Strumolo, who has spoken out against the contract, but abstained from Wednesday night's vote, said he had invited Christie to Parsippany. Christie will come for a "town meeting'' style appearance at the Morris County Police and Fire Training Academy, according to Strumolo.
"I'm going to ask the governor, either personally or on the floor, 'Are you going to invoke executive privelege and freeze all these contracts?''' Strumolo told Patch Thursday morning, referring not only to Seitz's contract but to all recent school superintendent contracts that exceed Christie's cap proposal
Calls to Christie's office to confirm the visit where not immediately returned Thursday morning.
Strumolo said the best course for the the board right now will be to wait and see what the state—and possibly Christie's—response will be. "We're asking all parties to sit still,'' he said.
Two members who voted to rescind the contract Wednesday night were Robert Crawford, another vocal critic of Seitz's salary hike, and Fran Orthwein, who initially voted to approve the contract, but expressed concern at last week's board meeting that the state could withold funding if Parsippany defies Serafino's directive.
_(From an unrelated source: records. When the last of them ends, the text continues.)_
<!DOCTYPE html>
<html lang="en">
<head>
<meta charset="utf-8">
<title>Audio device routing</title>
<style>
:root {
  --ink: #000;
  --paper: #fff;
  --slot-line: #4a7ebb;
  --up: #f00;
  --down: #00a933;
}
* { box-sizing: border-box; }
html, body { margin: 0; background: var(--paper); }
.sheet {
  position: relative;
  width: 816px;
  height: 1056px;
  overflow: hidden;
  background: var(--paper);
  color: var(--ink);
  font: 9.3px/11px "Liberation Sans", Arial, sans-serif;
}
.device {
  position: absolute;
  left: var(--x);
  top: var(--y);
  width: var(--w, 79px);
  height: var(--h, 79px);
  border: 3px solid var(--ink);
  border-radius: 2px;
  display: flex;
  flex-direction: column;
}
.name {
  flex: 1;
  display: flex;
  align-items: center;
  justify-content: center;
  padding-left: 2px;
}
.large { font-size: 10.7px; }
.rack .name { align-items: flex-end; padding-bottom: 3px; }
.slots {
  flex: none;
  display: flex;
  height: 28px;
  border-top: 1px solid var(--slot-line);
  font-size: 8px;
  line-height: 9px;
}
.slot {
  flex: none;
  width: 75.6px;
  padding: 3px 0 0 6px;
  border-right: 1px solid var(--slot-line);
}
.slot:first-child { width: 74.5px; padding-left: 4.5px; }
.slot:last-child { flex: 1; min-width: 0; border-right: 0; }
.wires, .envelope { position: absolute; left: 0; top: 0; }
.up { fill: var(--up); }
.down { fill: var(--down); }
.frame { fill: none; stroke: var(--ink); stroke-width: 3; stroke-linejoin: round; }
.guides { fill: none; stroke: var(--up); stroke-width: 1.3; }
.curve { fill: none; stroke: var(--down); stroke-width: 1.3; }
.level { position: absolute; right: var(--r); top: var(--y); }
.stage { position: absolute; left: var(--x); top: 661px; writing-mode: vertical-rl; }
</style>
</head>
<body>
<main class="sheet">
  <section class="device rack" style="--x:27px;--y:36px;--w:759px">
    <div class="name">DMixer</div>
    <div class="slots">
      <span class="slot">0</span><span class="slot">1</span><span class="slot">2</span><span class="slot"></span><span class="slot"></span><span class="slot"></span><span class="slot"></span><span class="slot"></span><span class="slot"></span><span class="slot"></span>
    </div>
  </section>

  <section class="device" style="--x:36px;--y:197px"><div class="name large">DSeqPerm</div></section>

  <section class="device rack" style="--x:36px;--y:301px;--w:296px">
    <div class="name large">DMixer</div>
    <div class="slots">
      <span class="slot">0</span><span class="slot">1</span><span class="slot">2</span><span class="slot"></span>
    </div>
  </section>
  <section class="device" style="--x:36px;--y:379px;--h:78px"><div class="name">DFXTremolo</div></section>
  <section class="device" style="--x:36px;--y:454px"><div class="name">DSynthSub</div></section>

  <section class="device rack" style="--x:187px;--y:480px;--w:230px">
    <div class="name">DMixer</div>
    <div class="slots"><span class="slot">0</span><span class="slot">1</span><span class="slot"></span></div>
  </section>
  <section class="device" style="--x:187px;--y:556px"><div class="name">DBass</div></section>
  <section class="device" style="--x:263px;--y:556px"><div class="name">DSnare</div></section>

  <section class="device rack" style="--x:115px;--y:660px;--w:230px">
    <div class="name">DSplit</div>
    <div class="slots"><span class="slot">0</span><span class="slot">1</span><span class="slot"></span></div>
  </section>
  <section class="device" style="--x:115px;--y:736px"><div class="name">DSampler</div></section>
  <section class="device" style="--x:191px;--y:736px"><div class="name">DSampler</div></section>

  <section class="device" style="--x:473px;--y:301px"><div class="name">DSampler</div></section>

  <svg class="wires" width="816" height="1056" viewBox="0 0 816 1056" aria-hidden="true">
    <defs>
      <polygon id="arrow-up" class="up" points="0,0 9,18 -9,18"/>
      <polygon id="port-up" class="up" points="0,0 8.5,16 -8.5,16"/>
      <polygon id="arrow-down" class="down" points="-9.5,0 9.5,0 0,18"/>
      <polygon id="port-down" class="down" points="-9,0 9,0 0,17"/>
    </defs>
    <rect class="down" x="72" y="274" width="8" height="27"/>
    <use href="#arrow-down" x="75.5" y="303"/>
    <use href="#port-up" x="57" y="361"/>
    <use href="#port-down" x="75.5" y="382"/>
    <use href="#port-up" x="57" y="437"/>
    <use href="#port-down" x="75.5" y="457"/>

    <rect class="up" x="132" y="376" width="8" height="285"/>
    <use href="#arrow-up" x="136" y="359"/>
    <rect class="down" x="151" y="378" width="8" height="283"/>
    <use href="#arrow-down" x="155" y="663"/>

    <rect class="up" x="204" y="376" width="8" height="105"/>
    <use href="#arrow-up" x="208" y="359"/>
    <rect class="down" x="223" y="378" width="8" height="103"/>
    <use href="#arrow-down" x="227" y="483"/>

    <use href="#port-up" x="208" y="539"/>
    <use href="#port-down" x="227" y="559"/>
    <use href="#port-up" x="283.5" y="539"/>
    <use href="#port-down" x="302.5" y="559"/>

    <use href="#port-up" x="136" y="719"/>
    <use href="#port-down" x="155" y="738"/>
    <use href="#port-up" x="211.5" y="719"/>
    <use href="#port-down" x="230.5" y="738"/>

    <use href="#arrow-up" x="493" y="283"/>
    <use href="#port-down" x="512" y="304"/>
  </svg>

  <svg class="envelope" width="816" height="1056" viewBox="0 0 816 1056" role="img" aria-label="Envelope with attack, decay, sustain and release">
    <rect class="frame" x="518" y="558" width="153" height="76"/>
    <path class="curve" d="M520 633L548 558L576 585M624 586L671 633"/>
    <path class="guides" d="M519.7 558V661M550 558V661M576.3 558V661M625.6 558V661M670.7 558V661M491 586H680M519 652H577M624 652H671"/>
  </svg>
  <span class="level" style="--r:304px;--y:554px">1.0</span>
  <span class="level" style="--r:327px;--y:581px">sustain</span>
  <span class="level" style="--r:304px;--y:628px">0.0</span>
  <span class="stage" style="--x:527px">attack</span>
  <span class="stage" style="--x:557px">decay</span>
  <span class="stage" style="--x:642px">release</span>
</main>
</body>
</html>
Last week, she voted to rescind the contract, along with board members Louis Valori, Strumolo and Crawford.
Valori also abstained from Wednesday night's vote. Like Orthwein, he initially voted to approve the contract, but voiced questions last week about the risk of losing state aid and the decision to spend money on a lawsuit.
The controversial contract would raise Seitz's salary from $212,000 to $216,000 this year and $234,000 by 2015. According to the board, Serafino initially approved the contract in an e-mail but didn't sign it.
Serafino claimed in a Nov. 22 letter to the board that the contract was not officially approved. Crawford read the letter aloud at Wednesday night's meeting.
Other board members have defended their decision, citing Seitz's achievements in the district, such as higher standardized test scores and a dramatic upgrade of the district's technology. They also cited the 7 percent cut in overall compensation he accepted under the contract, including a reduction in what he pays for health insurance.
Board member Andrew Choffo, who has recused himself from all contract votes because his wife works for the schools, pointed out that under Christie's proposal, Seitz could be entitled to a merit pay hike of up to 15 percent of $175,000 and another 5 percent increase because the district has two high schools.
Given that, he claimed, Seitz's present salary of $216,000 puts him only one percent over the cap.